# Your goal
Some lines of the records below include the word "ellipse". Report how many, and write nothing besides the number.
─── Data in this exercise ───
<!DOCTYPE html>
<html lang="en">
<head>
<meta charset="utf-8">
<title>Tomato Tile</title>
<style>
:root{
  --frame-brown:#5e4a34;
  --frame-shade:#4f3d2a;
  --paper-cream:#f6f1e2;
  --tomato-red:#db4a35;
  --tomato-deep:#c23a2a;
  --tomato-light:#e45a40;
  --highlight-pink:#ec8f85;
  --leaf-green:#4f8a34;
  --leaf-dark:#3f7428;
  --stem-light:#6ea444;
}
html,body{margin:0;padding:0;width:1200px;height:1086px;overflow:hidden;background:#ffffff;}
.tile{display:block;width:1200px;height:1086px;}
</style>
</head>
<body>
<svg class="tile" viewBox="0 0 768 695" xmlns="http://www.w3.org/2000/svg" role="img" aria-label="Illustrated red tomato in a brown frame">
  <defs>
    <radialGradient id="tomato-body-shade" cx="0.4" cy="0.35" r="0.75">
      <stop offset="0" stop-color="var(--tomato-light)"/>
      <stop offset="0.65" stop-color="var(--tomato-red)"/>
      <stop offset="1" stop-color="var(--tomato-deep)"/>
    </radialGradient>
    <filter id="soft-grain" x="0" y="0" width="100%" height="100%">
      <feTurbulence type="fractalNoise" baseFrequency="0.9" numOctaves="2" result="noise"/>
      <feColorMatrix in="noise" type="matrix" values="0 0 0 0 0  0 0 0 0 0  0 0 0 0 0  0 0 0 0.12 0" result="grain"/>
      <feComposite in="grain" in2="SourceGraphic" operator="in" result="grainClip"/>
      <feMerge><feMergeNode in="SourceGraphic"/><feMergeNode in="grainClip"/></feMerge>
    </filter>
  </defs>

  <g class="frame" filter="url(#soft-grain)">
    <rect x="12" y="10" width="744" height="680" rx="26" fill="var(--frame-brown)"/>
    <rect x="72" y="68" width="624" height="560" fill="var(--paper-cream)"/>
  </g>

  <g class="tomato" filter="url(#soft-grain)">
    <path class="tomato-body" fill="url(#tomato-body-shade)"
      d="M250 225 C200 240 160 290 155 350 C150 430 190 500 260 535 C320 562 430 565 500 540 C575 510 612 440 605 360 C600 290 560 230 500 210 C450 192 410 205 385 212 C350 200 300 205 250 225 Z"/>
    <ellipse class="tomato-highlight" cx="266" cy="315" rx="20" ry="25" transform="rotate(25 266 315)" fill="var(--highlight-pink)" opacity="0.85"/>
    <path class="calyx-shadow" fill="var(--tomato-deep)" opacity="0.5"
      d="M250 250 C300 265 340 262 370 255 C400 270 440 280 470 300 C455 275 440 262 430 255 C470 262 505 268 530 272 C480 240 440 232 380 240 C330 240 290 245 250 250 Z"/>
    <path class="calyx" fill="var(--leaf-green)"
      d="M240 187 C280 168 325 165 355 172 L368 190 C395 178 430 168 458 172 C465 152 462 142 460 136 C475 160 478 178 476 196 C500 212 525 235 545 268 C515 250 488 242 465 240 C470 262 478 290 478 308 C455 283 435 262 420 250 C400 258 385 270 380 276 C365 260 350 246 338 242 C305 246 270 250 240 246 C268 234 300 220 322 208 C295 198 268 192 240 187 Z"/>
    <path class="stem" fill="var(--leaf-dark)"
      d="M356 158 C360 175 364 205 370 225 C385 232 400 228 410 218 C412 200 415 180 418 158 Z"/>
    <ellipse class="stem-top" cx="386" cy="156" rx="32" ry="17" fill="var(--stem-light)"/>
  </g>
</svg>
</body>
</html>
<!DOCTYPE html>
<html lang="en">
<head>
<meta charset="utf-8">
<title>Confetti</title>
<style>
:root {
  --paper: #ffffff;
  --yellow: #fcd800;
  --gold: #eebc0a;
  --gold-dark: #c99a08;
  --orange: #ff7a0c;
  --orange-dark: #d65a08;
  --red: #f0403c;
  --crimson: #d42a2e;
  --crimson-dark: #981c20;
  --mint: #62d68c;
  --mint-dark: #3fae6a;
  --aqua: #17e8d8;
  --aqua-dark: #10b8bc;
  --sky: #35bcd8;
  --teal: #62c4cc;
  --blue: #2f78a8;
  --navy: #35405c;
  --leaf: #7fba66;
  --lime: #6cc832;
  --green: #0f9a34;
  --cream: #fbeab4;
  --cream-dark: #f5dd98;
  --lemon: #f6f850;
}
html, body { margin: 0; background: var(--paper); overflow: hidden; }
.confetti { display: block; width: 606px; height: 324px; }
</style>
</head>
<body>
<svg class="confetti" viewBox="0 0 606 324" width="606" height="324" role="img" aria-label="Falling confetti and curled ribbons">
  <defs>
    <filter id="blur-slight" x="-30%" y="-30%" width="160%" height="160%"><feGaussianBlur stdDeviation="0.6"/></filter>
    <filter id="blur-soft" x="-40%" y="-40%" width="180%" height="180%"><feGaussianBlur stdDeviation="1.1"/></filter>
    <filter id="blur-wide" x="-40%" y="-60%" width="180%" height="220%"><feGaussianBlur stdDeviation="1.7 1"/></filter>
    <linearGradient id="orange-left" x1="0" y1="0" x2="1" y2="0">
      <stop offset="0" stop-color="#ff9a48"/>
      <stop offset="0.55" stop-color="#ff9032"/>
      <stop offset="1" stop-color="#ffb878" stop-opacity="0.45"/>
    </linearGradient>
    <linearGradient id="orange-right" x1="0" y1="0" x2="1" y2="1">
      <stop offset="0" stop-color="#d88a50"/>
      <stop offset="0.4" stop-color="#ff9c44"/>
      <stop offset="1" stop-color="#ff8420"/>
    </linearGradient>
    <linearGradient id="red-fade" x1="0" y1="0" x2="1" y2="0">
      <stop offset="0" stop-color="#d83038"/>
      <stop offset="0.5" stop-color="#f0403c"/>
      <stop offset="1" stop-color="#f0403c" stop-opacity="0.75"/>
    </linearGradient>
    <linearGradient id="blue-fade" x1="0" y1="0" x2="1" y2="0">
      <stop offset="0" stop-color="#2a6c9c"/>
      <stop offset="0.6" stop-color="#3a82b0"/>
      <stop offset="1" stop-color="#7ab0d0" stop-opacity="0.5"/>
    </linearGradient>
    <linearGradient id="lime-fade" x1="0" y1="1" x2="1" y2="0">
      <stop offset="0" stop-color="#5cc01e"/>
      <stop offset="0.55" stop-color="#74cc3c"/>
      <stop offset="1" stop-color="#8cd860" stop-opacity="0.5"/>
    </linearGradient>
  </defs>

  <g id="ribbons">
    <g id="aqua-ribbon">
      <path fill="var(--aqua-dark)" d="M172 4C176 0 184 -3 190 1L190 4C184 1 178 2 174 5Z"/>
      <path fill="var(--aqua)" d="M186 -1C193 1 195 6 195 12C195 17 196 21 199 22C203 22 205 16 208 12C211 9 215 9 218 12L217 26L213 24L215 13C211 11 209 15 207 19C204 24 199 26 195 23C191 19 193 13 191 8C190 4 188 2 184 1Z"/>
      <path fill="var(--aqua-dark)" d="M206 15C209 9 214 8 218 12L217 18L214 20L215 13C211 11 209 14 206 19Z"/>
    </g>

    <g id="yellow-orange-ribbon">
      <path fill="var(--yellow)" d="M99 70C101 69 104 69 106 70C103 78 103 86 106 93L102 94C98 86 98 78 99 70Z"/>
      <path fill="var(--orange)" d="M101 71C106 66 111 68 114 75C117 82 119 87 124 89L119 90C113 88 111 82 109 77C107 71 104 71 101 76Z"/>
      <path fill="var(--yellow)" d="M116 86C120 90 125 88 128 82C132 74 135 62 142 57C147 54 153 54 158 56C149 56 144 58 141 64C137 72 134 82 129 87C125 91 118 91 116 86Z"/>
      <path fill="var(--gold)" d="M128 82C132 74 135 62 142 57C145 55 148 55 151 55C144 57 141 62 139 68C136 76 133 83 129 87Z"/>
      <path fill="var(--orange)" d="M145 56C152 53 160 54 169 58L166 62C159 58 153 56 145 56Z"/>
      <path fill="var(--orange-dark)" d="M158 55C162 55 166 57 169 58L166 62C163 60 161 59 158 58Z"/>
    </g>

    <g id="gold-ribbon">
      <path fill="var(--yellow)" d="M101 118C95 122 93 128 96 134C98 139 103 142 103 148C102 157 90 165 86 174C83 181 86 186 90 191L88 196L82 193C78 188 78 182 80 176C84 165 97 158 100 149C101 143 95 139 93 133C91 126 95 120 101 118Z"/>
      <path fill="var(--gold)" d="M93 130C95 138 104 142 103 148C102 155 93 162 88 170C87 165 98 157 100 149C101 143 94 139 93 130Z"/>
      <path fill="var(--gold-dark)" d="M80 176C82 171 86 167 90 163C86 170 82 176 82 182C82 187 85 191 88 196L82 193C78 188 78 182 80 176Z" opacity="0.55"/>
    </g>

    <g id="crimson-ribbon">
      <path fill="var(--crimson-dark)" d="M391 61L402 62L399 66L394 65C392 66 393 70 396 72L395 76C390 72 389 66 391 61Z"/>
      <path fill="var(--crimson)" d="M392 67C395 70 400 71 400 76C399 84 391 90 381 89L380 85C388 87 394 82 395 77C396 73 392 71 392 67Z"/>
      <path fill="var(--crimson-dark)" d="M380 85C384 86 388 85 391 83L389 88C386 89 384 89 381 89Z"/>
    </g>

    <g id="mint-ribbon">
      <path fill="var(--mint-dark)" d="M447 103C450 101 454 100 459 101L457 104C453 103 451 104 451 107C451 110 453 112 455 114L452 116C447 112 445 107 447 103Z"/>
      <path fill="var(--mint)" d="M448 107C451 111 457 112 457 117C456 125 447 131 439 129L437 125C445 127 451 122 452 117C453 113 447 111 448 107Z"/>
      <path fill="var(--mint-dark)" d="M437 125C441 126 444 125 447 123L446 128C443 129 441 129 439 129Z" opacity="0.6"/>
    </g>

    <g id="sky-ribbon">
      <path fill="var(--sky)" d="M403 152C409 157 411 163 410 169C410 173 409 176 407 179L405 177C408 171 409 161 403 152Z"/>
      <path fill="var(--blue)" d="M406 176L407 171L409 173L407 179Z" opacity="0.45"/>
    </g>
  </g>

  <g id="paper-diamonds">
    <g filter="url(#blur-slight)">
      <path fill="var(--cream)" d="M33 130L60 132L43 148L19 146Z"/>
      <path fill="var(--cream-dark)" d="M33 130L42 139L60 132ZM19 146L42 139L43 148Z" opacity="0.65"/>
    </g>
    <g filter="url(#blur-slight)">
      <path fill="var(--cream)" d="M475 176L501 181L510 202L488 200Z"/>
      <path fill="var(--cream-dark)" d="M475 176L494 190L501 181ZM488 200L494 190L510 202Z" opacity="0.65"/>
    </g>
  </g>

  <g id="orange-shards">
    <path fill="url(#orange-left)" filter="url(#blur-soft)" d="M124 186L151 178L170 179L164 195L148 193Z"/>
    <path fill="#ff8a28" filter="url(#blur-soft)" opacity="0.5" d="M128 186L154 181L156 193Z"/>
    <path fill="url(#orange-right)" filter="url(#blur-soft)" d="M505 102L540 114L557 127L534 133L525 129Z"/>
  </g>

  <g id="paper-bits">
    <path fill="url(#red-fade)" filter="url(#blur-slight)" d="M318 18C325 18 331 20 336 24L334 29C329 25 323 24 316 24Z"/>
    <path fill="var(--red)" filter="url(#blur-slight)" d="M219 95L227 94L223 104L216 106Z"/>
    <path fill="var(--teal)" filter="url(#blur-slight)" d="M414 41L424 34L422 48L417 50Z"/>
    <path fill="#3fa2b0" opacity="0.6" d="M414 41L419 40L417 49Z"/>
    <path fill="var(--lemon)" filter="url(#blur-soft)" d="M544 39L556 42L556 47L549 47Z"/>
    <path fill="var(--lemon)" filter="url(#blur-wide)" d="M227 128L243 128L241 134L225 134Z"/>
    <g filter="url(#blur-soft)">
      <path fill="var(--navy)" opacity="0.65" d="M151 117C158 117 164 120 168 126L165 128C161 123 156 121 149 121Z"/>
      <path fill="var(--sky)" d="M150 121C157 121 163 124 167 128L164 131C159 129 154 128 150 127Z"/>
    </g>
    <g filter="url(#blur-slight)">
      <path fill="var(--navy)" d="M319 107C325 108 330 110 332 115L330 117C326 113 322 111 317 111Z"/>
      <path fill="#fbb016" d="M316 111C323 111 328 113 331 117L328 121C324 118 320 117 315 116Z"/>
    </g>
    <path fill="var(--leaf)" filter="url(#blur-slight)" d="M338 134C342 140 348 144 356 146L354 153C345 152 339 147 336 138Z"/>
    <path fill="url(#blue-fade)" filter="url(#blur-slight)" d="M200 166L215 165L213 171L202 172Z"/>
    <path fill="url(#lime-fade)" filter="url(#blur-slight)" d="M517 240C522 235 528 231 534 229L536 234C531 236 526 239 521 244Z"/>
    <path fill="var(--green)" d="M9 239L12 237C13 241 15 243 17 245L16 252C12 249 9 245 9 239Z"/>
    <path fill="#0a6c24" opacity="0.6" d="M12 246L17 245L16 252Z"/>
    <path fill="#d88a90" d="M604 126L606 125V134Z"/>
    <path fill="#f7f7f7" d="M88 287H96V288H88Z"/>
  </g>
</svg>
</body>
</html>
───
# Answer for the task
2